[Document images with source code]

● ● ● ● ●

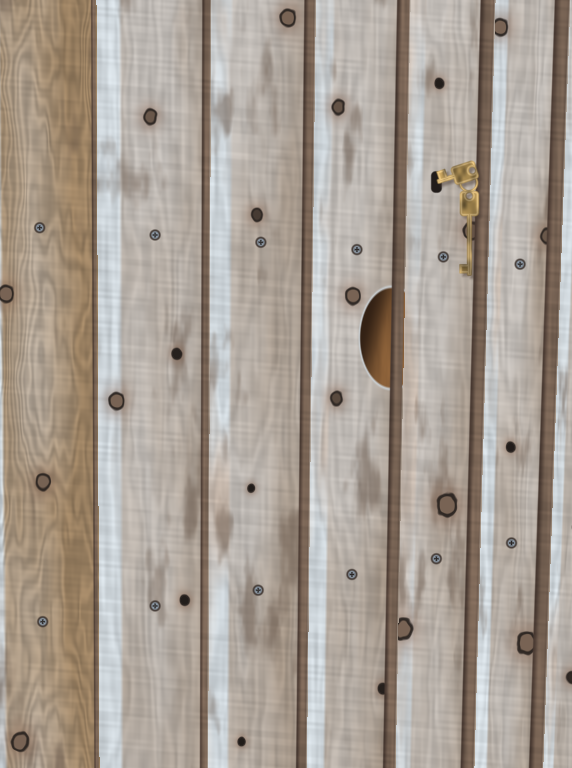
A Shadertoy shader for this texture:

```glsl
// Weathered vertical timber cladding: boards narrowing to the right, each with a pale
// bevel, a sawn face and a shadowed gap. A quadratic maps x to board number; value
// noise makes grain and stains, and loops place knots and screws on every board.

const vec3 PALE = vec3(0.80, 0.83, 0.85);
const vec3 SILVER = vec3(0.75, 0.73, 0.71);
const vec3 TAN = vec3(0.60, 0.53, 0.46);
const vec3 HONEY = vec3(0.60, 0.50, 0.38);
const vec3 BROWN = vec3(0.47, 0.39, 0.33);
const vec3 SHADOW = vec3(0.28, 0.22, 0.19);
const vec3 INK = vec3(0.13, 0.11, 0.10);
const vec3 BRASS = vec3(0.62, 0.51, 0.30);
const float CURVE = 0.0065;

float hash(vec2 p) {
    return fract(sin(dot(p, vec2(127.1, 311.7))) * 43758.5453);
}

float noise(vec2 p) {
    vec2 i = floor(p), f = fract(p);
    f = f * f * (3.0 - 2.0 * f);
    return mix(mix(hash(i), hash(i + vec2(1, 0)), f.x),
               mix(hash(i + vec2(0, 1)), hash(i + vec2(1, 1)), f.x), f.y);
}

float fbm(vec2 p) {
    float sum = 0.0, amp = 0.5;
    for (int i = 0; i < 4; i++) {
        sum += amp * noise(p);
        p = p * 2.03 + 7.1;
        amp *= 0.5;
    }
    return sum;
}

float mask(float d, float soft) { return 1.0 - smoothstep(-soft, soft, d); }

float box(vec2 p, vec2 halfSize, float r) {
    vec2 q = abs(p) - halfSize + r;
    return length(max(q, 0.0)) + min(max(q.x, q.y), 0.0) - r;
}

// Perspective layout: x = start + pitch * k - CURVE * k * k, and its inverse
float boardStart(float y) { return mix(0.130, 0.126, y); }
float boardPitch(float y) { return mix(0.1484, 0.1563, y); }
float boardX(float k, float y) {
    return boardStart(y) + boardPitch(y) * k - CURVE * k * k;
}
float boardCoord(vec2 p) {
    float b = boardPitch(p.y);
    float root = sqrt(max(b * b - 4.0 * CURVE * (p.x - boardStart(p.y)), 1e-4));
    return (b - root) / (2.0 * CURVE);
}

// Key with its bow at c and its shaft along unit vector dir
float keyShape(vec2 p, vec2 c, vec2 dir, float len) {
    vec2 d = p - c;
    vec2 q = vec2(dot(d, vec2(-dir.y, dir.x)), -dot(d, dir));
    float bow = max(box(q, vec2(0.0125, 0.0165), 0.005), 0.004 - length(q - vec2(0, 0.010)));
    float shaft = box(q + vec2(0, 0.5 * len), vec2(0.0032, 0.5 * len), 0.002);
    float bit = box(q + vec2(0.006, len - 0.009), vec2(0.007, 0.006), 0.001);
    return min(bow, min(shaft, bit));
}

float keySet(vec2 p) {
    float inLock = keyShape(p, vec2(0.607, 0.775), vec2(-0.951, -0.309), 0.038);
    float hanging = keyShape(p, vec2(0.613, 0.735), vec2(0, -1), 0.094);
    float ring = abs(length(p - vec2(0.612, 0.762)) - 0.011) - 0.0015;
    return min(ring, min(inLock, hanging));
}

vec3 drawKnot(vec3 col, vec2 d, float r, float px) {
    float dist = length(d * vec2(1.0, 0.85)) + 0.25 * r * (noise(d * 150.0 + r * 900.0) - 0.5);
    col = mix(col, BROWN * vec3(1.05, 0.92, 0.85), 0.55 * exp(-dist * dist / (3.5 * r * r)));
    col = mix(col, mix(INK, BROWN, smoothstep(0.005, 0.009, r)), mask(dist - r, px));
    return mix(col, INK, 0.85 * mask(abs(dist - r) - 0.17 * r, px));
}

vec3 drawScrew(vec3 col, vec2 d, float px) {
    float dist = length(d);
    col = mix(col, INK * 1.8, 0.9 * mask(dist - 0.0072, px));
    col = mix(col, vec3(0.55, 0.60, 0.65), mask(dist - 0.0048, px));
    return mix(col, INK, mask(min(box(d, vec2(0.003, 0.0009), 0.0), box(d, vec2(0.0009, 0.003), 0.0)), px));
}

vec3 drawHole(vec3 col, vec2 d, float px) {
    vec2 radii = vec2(0.0417, 0.0651);
    float dist = (length(d / radii) - 1.0) * radii.x;
    float lit = smoothstep(-0.04, 0.0, d.x - 0.25 * d.y) * (0.7 + 0.5 * fbm(d * vec2(90, 14)));
    col = mix(col, PALE, 0.8 * mask(dist - 0.002, px));
    return mix(col, mix(vec3(0.20, 0.13, 0.08), vec3(0.56, 0.39, 0.23), lit), mask(dist, px));
}

void mainImage(out vec4 fragColor, in vec2 fragCoord) {
    vec2 p = fragCoord / iResolution.xy * vec2(0.747, 1.0);
    float px = 1.0 / iResolution.y;
    float k = boardCoord(p), id = floor(k), f = k - id;
    float soft = px / (boardPitch(p.y) - 2.0 * CURVE * k);
    float gap = 0.08 + 0.035 * id, bevel = 0.20 - 0.008 * id;
    float oldBoard = 1.0 - step(0.0, id);

    // Wood tone, wavy growth rings, fine fibres and cross saw marks
    vec2 seed = vec2(id * 17.3, id * 5.7);
    float cloud = fbm(vec2(f * 2.5, p.y * 3.5) + seed);
    float rings = sin(6.2832 * (f * 5.0 + cloud * mix(7.0, 15.0, oldBoard)));
    float fibre = noise(vec2(p.x * 230.0, p.y * 9.0)) - 0.5;
    float saw = noise(vec2(p.x * 22.0, p.y * 240.0 + p.x * 20.0)) - 0.5;
    float tone = 0.95 - 0.5 * smoothstep(0.35, 1.0, f) + 1.1 * (cloud - 0.5) + 0.15 * (p.y - 0.5);
    vec3 face = mix(mix(TAN, HONEY, oldBoard), SILVER, clamp(tone - 0.45 * oldBoard, 0.0, 1.0));
    vec3 edge = mix(PALE, SILVER * vec3(1.02, 0.97, 0.93), smoothstep(0.35, 0.7, cloud));
    vec3 col = mix(edge, face, smoothstep(bevel - 0.02, bevel + 0.02, f));
    col *= 1.0 + 0.035 * rings * (1.0 + oldBoard) + 0.10 * fibre + 0.08 * saw;
    float stain = smoothstep(0.58, 0.78, fbm(vec2(f * 4.0, p.y * 9.0) + seed.yx + 3.0));
    col = mix(col, BROWN * 0.85, 0.5 * stain);

    // Knots, four to a board, then two screw rows that converge to the right
    for (int i = 0; i < 4; i++) {
        vec2 cell = vec2(id + 2.0, float(i) + 11.0);
        float y = (float(i) + hash(cell)) / 4.0;
        float size = hash(cell + 31.0);
        vec2 c = vec2(boardX(id + mix(0.05, 0.85, hash(cell + 53.0)), y), y);
        col = drawKnot(col, p - c, mix(0.004, 0.013, size * size), px);
    }
    for (int row = 0; row < 2; row++) {
        float y = row == 0 ? 0.694 - 0.0095 * id : 0.211 + 0.0205 * id;
        col = drawScrew(col, p - vec2(boardX(id + 0.5 - 0.02 * id, y), y), px);
    }
    if (id == 2.0) col = drawHole(col, p - vec2(0.512, 0.560), px);

    // Recessed gap, darkest against the neighbouring faces
    float across = (f - 1.0 + gap) / gap;
    vec3 recess = mix(SHADOW, BROWN, smoothstep(0.0, 0.45, across) * (1.0 - 0.4 * smoothstep(0.7, 1.0, across)));
    recess *= 1.0 + 0.2 * fibre + 0.12 * saw;
    float inGap = smoothstep(-soft, soft, f - 1.0 + gap) * smoothstep(0.0, 2.0 * soft, 1.0 - f);
    col = mix(col, recess, inGap);

    // Lock, key shadow and brass keys
    col = mix(col, INK, mask(box(p - vec2(0.570, 0.763), vec2(0.007, 0.014), 0.006), px));
    col = mix(col, SHADOW, 0.45 * mask(keySet(p - vec2(0.004, -0.004)), 0.003));
    float keys = keySet(p);
    vec3 metal = BRASS * (0.55 + 0.8 * noise(p * vec2(160, 90))) + 0.15 * mask(abs(keys + 0.002) - 0.001, px);
    col = mix(col, metal, mask(keys, px));

    fragColor = vec4(clamp(col, 0.0, 1.0), 1.0);
}
```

● ● ● ● ●

WHAT IS NEEDED » Return every line above in which the string "const" occurs.

RESULT OF THIS TASK »
const vec3 PALE = vec3(0.80, 0.83, 0.85);
const vec3 SILVER = vec3(0.75, 0.73, 0.71);
const vec3 TAN = vec3(0.60, 0.53, 0.46);
const vec3 HONEY = vec3(0.60, 0.50, 0.38);
const vec3 BROWN = vec3(0.47, 0.39, 0.33);
const vec3 SHADOW = vec3(0.28, 0.22, 0.19);
const vec3 INK = vec3(0.13, 0.11, 0.10);
const vec3 BRASS = vec3(0.62, 0.51, 0.30);
const float CURVE = 0.0065;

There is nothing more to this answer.